“Complex systems science is a new field of science studying how parts of a system give rise to its collective behaviors, as well as how the system interacts with its environment. Social systems formed by people, the brain formed by neurons, molecules formed by atoms, the weather formed by air flows— these are all examples of complex systems.”—New England Complex Systems Institute
“That game changing technology disruption will be the federation of disparate clouds, and the distribution of software, data and billing across commercial and private cloud boundaries. In other words, the introduction of secure, reliable workload mobility in an extension of the Internet itself—an “Intercloud”, so to speak.”—The Wisdom of Clouds - a blog about cloud computing by James Urquhart - CNET News
New Technology Promises Compact High-Intensity Therapeutic Ultrasound
A Cornell graduate student in biomedical engineering built a pocket-sized high-intensity therapeutic ultrasound. The researchers hope that the new technology, now undergoing animal trials, one day will make it into portable clinical devices that could “stabilize a gunshot wound or deliver drugs to brain cancer patients.

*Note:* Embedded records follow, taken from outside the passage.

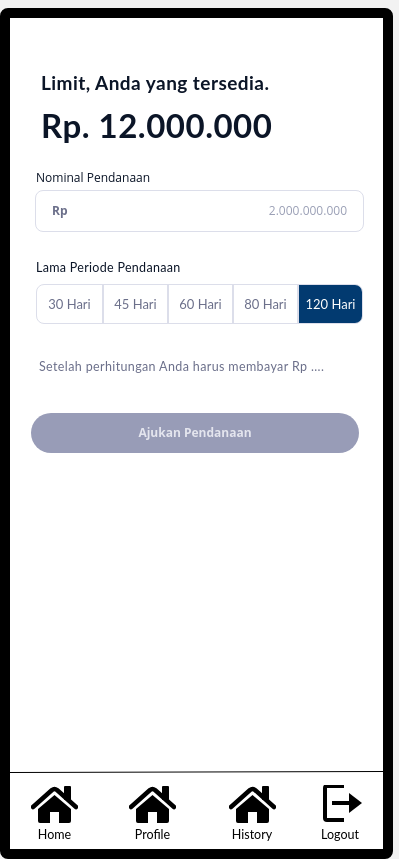
<!DOCTYPE html>
<html lang="id">
<head>
<meta charset="utf-8">
<title>Ajukan Pendanaan</title>
<style>
:root {
  --backdrop: #f2f2f2;
  --frame: #000;
  --surface: #fff;
  --ink: #0b1527;
  --muted: #6b6f8a;
  --placeholder: #9ba0b6;
  --outline: #dcdeea;
  --active: #023a70;
  --button: #989cb7;
  --button-text: #e4e5ee;
  --display: Lato, sans-serif;
  --form: "Open Sans", "Noto Sans", sans-serif;
}
* { box-sizing: border-box; margin: 0; padding: 0; }
html, body { width: 399px; height: 859px; overflow: hidden; }
body { background: var(--backdrop); padding-top: 8px; font: 12.5px/16px var(--display); color: var(--ink); }
a { color: inherit; text-decoration: none; }
.screen { display: flex; flex-direction: column; width: 393px; height: 851px; border: 10px solid var(--frame); border-radius: 8px; background: var(--surface); }
.funding { flex: 1; display: flex; flex-direction: column; align-items: flex-start; padding: 53px 0 0 21px; white-space: nowrap; }
.limit { margin-left: 10px; }
.limit h1 { font-size: 19px; line-height: 24px; letter-spacing: .45px; }
.limit-amount { margin-top: 10px; font-size: 33px; font-weight: 700; line-height: 40px; letter-spacing: .5px; }
.label { margin-left: 5px; font-weight: 400; }
.label-amount { margin-top: 25px; font: 12px/16px var(--form); }
.label-period { margin-top: 28px; font-size: 12.5px; letter-spacing: .3px; }
.amount-field { display: flex; justify-content: space-between; align-items: center; width: 329px; height: 42px; margin: 4px 0 0 4px; padding: 0 16px; border: 1px solid var(--outline); border-radius: 8px; font: 12px/16px var(--form); color: var(--placeholder); }
.amount-field b { color: var(--muted); }
.periods { display: grid; grid-template-columns: repeat(5, 1fr); width: 327px; height: 40px; margin: 8px 0 0 5px; border: 1px solid var(--outline); border-radius: 8px; overflow: hidden; list-style: none; }
.periods li { display: grid; place-items: center; font-size: 13px; color: var(--muted); }
.periods li + li { border-left: 2px solid var(--outline); }
.periods .selected { background: var(--active); color: var(--surface); }
.note { margin: 35px 0 0 8px; color: var(--muted); letter-spacing: .37px; }
.submit { display: grid; place-items: center; width: 328px; height: 40px; margin-top: 38px; padding-right: 0; border-radius: 20px; background: var(--button); color: var(--button-text); font: 700 12px/16px var(--form); }
.tabs { position: relative; display: grid; grid-template-columns: 89px 107px 92px 84px; height: 78px; padding-top: 14px; color: #000; }
.tabs .divider { position: absolute; left: 0; top: 0; }
.tab { display: flex; flex-direction: column; align-items: center; gap: 4px; }
.tab-icon { width: 47px; height: 38px; }
.tab-icon-exit { margin-left: 4px; }
</style>
</head>
<body>
<div class="screen">
  <main class="funding">
    <header class="limit">
      <h1>Limit, Anda yang tersedia.</h1>
      <p class="limit-amount">Rp. 12.000.000</p>
    </header>
    <h2 class="label label-amount">Nominal Pendanaan</h2>
    <div class="amount-field"><b>Rp</b><span>2.000.000.000</span></div>
    <h2 class="label label-period">Lama Periode Pendanaan</h2>
    <ul class="periods">
      <li>30 Hari</li>
      <li>45 Hari</li>
      <li>60 Hari</li>
      <li>80 Hari</li>
      <li class="selected">120 Hari</li>
    </ul>
    <p class="note">Setelah perhitungan Anda harus membayar Rp ....</p>
    <a class="submit" href="#">Ajukan Pendanaan</a>
  </main>
  <nav class="tabs">
    <svg class="divider" width="373" height="3" aria-hidden="true"><line x1="0" y1="1.5" x2="373" y2="0.5" stroke="#000"/></svg>
    <a class="tab" href="#">
      <svg class="tab-icon" viewBox="0 0 47 38" aria-hidden="true">
        <defs>
          <g id="house">
            <path d="M2 22L21 5Q23.5 3 26 5L45 22" fill="none" stroke="#000" stroke-width="4.5" stroke-linejoin="round" stroke-linecap="round"/>
            <rect x="33" y="1" width="7" height="14" rx="1"/>
            <path d="M7 24L23.5 10L40 24V36Q40 38 38 38H28V27H19V38H9Q7 38 7 36Z"/>
          </g>
        </defs>
        <use href="#house"/>
      </svg>
      <span>Home</span>
    </a>
    <a class="tab" href="#">
      <svg class="tab-icon" viewBox="0 0 47 38" aria-hidden="true"><use href="#house"/></svg>
      <span>Profile</span>
    </a>
    <a class="tab" href="#">
      <svg class="tab-icon" viewBox="0 0 47 38" aria-hidden="true"><use href="#house"/></svg>
      <span>History</span>
    </a>
    <a class="tab" href="#">
      <svg class="tab-icon tab-icon-exit" viewBox="0 0 47 38" aria-hidden="true">
        <path d="M25 1H8Q6 1 6 3V33Q6 35 8 35H25" fill="none" stroke="#000" stroke-width="4"/>
        <line x1="13" y1="18" x2="32" y2="18" stroke="#000" stroke-width="4"/>
        <polygon points="30,8 43,18 30,28"/>
      </svg>
      <span>Logout</span>
    </a>
  </nav>
</div>
</body>
</html>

“We are witnessing a seismic shift in information technology — the kind that comes around every decade or so. It is so massive that it affects not only business models, but the underlying architecture of how we develop, deploy, run and deliver applications. This shift has given a new relevance to ideas such as cloud computing and utility computing. Not surprisingly, these two different ideas are often lumped together.”—How Cloud & Utility Computing Are Different